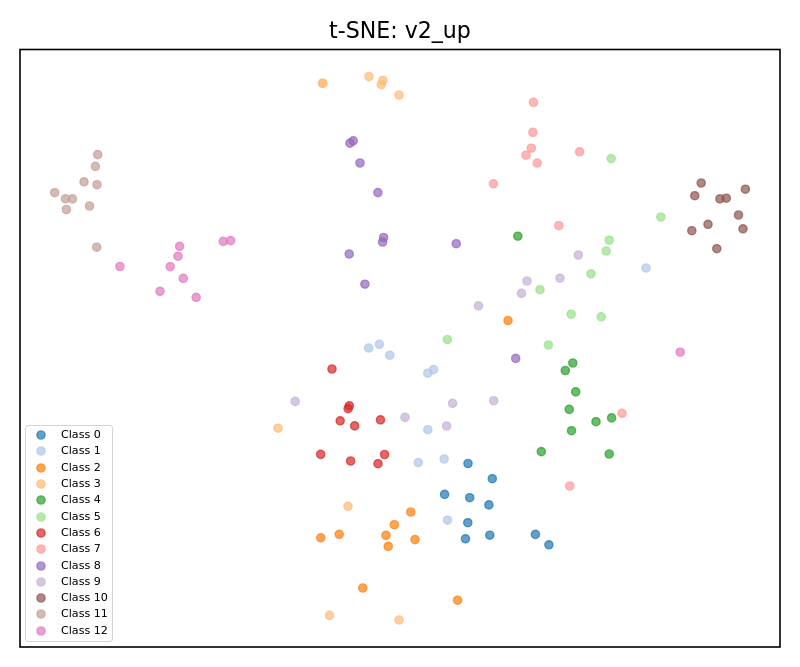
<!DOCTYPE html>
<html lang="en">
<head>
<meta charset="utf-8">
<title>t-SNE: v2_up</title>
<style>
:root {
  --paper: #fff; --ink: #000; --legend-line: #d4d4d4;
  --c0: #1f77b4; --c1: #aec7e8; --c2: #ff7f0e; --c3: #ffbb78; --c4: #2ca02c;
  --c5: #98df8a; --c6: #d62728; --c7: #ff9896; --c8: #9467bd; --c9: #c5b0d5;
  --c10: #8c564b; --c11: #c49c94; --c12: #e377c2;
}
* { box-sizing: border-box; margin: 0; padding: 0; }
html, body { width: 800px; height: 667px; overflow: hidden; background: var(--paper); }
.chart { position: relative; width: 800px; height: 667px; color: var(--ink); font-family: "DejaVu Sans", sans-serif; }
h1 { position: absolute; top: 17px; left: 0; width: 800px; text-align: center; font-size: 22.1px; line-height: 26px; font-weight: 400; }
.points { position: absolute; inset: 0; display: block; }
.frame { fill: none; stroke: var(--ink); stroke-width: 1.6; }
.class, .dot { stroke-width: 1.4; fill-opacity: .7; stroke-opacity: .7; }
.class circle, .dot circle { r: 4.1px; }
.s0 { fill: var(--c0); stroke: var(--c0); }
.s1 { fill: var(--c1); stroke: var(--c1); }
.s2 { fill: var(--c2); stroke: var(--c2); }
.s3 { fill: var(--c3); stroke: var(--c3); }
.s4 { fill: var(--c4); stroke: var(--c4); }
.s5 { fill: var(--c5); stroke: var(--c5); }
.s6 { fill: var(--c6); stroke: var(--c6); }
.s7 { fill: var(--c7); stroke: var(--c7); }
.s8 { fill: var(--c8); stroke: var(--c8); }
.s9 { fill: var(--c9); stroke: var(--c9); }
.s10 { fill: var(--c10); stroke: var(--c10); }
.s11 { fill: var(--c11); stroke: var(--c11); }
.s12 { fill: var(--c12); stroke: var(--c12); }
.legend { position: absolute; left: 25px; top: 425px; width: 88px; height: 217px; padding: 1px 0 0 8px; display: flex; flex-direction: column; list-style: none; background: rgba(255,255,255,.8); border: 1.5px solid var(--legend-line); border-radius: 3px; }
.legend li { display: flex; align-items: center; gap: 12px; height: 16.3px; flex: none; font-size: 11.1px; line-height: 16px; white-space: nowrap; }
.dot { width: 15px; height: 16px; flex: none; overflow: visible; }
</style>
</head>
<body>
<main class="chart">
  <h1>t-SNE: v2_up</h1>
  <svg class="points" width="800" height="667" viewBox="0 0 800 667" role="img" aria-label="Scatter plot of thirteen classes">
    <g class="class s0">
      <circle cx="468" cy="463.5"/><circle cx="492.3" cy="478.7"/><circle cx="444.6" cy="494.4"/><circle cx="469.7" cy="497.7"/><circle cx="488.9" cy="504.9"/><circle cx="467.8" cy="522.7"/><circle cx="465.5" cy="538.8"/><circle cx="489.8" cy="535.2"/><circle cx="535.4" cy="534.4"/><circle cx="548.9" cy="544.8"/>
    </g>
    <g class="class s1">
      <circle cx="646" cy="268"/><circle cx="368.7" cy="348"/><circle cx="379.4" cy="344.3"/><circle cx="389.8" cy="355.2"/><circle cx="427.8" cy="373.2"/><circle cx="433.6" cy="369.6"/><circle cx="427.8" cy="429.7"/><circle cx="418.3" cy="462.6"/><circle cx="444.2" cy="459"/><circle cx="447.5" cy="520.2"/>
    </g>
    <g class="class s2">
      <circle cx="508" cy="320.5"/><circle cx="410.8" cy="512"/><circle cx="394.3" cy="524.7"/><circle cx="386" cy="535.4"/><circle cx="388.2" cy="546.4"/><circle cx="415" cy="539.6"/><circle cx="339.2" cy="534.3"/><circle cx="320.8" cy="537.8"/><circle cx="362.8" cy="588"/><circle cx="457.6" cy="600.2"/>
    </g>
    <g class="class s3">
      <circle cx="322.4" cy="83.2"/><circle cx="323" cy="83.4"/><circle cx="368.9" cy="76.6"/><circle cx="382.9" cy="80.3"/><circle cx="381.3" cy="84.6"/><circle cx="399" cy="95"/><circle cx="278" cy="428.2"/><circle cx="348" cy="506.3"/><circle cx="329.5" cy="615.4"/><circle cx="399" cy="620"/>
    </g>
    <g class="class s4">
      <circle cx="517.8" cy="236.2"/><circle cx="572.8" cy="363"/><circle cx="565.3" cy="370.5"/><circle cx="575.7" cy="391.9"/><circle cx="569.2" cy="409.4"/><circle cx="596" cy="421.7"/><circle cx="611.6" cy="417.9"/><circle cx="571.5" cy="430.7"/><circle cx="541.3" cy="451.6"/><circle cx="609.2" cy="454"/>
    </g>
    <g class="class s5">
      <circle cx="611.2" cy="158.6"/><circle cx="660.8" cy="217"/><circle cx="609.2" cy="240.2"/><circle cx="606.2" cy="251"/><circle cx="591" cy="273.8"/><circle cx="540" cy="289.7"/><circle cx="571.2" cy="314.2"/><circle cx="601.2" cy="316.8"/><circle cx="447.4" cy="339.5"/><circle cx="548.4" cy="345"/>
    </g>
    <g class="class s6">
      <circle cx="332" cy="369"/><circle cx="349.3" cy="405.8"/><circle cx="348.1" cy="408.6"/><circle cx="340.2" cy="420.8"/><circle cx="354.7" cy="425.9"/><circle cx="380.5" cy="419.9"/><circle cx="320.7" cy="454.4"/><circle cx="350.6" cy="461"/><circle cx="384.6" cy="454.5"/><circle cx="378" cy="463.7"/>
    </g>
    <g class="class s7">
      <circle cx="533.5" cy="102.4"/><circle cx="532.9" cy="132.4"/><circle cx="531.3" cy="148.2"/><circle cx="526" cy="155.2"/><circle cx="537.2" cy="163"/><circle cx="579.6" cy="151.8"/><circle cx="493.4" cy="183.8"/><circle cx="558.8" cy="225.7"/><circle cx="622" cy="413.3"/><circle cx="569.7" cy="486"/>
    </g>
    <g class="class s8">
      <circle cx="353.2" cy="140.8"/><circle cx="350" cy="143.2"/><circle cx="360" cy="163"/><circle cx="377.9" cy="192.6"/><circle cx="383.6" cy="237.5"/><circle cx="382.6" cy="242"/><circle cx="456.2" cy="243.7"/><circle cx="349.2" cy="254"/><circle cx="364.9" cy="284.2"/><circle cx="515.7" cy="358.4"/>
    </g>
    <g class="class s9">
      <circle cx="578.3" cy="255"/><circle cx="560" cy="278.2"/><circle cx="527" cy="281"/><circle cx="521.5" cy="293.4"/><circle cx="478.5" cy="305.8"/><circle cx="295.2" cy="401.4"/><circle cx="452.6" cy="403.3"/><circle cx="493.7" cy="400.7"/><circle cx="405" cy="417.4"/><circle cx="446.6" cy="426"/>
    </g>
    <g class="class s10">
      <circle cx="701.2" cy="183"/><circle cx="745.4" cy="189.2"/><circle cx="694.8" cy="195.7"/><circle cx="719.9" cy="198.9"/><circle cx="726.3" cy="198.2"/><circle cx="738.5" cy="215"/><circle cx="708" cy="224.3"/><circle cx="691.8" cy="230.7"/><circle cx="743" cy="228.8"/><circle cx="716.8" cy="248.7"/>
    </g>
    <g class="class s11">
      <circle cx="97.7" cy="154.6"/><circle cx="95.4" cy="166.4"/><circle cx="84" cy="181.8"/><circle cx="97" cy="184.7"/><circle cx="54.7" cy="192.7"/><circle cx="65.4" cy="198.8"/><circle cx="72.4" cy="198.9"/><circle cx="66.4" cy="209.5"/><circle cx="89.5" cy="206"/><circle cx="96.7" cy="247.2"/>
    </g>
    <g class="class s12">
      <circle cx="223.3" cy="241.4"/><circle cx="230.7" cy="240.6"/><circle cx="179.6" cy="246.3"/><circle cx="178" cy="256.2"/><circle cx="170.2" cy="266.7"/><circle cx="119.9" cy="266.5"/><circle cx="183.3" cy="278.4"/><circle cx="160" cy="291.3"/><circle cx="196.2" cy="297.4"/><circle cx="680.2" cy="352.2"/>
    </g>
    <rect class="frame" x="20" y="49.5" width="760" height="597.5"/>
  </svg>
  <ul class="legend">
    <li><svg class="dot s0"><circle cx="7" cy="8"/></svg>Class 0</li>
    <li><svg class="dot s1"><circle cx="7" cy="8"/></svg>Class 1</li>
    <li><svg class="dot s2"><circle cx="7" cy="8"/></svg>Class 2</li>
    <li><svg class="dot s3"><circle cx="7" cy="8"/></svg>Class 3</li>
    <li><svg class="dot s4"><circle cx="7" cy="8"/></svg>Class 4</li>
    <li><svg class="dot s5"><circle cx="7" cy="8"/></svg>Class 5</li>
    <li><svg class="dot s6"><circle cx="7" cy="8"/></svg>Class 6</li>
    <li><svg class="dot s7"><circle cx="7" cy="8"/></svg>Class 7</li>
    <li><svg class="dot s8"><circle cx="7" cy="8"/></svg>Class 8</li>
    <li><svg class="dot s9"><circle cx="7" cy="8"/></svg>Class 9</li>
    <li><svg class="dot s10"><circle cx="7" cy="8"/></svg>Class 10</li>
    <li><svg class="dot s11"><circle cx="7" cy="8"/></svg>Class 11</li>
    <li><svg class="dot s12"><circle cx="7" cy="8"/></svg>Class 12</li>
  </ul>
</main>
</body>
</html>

☆ ☆ ☆ ☆

**Exercise goal**.
Scan the listing above. Collect all lines with the word "font".

**Task answer**.
.chart { position: relative; width: 800px; height: 667px; color: var(--ink); font-family: "DejaVu Sans", sans-serif; }
h1 { position: absolute; top: 17px; left: 0; width: 800px; text-align: center; font-size: 22.1px; line-height: 26px; font-weight: 400; }
.legend li { display: flex; align-items: center; gap: 12px; height: 16.3px; flex: none; font-size: 11.1px; line-height: 16px; white-space: nowrap; }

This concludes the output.